Like it or not, even the Super Bowl is becoming an online streaming affair.
This year, an average of 1.4 million people tuned in online every minute during the game, watching more than 315 million minutes of coverage, CBS said on Monday. Additionally, the live stream had a total audience of 3.96 million unique viewers across all devices, who consumed more than 402 million total minutes of coverage, at an average of 101 minutes each.
These numbers are in line with CBS's (cbs) claims on Sunday evening that Super Bowl streaming had a "record audience," if we compare them to NBC's numbers from last year. Although they're not exactly comparable, last year an average of 800,000 people per minute streamed more than 213 million minutes of coverage, according to NBC.
And despite the Internet not being the optimal technology for top-quality sports viewing, as Re/code notes, this trend is only likely to continue. CBS likely saw an increase in streaming viewership both because it made it easier to access by making it available through services like Apple TV and Xbox One, and because people are growing more comfortable with the idea.
Another reason could simply be the overarching "cord-cutting" trend of consumers choosing online streaming services like Netflix and Hulu over traditional cable or satellite TV packages.
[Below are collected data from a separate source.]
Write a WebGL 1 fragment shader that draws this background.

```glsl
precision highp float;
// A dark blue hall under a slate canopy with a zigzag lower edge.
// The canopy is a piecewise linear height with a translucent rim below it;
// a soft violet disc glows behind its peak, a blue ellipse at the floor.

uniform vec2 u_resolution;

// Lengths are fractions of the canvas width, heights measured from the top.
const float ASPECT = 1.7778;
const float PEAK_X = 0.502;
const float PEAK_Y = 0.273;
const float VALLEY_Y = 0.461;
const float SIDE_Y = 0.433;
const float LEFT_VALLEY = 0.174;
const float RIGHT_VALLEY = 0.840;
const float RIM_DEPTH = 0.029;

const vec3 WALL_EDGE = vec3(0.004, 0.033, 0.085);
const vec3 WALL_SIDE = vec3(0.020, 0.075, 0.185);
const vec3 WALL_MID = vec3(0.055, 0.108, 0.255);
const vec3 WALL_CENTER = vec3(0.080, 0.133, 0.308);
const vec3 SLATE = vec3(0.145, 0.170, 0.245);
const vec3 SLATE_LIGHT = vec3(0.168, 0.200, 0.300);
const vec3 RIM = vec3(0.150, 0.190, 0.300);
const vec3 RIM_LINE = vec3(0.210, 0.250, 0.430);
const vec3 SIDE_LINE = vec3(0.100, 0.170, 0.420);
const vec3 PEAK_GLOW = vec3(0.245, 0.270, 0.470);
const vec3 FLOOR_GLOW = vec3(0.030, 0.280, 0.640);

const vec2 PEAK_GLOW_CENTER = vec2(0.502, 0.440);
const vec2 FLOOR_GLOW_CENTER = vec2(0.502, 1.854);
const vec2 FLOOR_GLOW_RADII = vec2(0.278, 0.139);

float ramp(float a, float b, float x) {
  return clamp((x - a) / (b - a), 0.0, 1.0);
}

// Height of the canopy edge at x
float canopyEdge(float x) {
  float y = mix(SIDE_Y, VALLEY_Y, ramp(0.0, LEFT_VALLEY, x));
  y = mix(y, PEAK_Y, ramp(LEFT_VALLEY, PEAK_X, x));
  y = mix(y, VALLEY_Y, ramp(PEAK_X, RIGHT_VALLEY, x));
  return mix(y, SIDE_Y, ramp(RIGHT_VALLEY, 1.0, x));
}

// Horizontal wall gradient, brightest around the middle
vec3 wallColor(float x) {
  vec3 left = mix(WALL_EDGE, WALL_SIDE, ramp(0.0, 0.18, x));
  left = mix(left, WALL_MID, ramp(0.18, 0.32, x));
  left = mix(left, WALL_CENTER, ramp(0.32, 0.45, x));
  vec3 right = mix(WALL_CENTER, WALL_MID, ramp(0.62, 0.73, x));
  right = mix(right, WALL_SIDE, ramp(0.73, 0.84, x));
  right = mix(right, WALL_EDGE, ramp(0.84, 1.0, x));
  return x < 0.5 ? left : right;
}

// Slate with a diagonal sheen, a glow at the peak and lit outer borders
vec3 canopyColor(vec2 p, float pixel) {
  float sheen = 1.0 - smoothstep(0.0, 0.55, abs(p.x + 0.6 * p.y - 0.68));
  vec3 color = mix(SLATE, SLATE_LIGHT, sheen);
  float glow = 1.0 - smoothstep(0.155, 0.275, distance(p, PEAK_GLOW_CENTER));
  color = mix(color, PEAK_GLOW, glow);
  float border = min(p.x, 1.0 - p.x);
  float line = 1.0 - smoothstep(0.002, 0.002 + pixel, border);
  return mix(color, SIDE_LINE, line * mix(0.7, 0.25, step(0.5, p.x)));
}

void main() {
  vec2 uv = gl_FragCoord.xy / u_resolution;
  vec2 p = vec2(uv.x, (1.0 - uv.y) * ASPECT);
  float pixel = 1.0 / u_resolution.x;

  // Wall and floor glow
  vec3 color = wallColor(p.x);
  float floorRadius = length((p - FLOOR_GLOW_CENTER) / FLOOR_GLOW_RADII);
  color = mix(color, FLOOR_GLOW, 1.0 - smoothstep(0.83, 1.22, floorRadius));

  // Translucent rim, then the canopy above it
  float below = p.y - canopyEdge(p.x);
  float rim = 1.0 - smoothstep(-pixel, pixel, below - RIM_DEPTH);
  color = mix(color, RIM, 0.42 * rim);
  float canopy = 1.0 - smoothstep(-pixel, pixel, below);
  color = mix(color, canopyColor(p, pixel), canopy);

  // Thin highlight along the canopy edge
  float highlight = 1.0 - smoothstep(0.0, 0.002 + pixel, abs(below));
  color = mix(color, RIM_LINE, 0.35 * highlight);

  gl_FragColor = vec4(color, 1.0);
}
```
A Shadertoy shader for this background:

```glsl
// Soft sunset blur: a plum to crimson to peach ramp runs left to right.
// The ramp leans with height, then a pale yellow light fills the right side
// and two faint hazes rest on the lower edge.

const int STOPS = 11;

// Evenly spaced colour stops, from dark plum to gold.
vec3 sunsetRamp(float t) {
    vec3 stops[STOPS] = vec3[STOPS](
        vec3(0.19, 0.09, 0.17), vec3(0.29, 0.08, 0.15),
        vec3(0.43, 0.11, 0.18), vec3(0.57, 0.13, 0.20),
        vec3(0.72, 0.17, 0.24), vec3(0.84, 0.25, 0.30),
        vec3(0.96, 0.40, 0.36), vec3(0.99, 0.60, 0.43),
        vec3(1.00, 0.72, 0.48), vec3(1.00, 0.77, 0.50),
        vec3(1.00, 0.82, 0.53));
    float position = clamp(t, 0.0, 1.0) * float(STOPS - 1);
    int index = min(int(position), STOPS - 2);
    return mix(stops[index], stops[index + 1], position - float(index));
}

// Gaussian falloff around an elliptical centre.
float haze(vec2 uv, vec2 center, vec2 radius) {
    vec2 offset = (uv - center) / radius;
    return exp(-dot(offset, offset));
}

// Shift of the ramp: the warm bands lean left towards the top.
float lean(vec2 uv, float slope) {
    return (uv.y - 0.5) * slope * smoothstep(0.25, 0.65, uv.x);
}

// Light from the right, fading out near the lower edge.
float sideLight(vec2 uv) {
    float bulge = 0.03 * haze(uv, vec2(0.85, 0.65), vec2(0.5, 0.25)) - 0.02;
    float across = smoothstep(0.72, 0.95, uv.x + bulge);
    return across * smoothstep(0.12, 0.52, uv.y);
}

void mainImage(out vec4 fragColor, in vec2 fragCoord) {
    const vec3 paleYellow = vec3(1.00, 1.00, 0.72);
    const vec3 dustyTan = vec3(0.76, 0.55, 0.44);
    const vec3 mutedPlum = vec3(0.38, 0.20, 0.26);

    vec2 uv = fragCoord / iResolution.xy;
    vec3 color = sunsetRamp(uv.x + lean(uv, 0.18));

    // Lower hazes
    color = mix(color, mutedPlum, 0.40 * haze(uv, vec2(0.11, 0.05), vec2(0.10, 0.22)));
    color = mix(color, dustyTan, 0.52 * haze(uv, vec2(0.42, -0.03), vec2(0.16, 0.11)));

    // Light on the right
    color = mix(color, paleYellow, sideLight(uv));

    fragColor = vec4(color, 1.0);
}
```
Sports remain one of the few reasons die-hard fans stick to cable, but as those become more and more available online, fans, and especially "millennials," are likely favor the Internet for that as well.
We're reached out to CBS and will update if we hear more.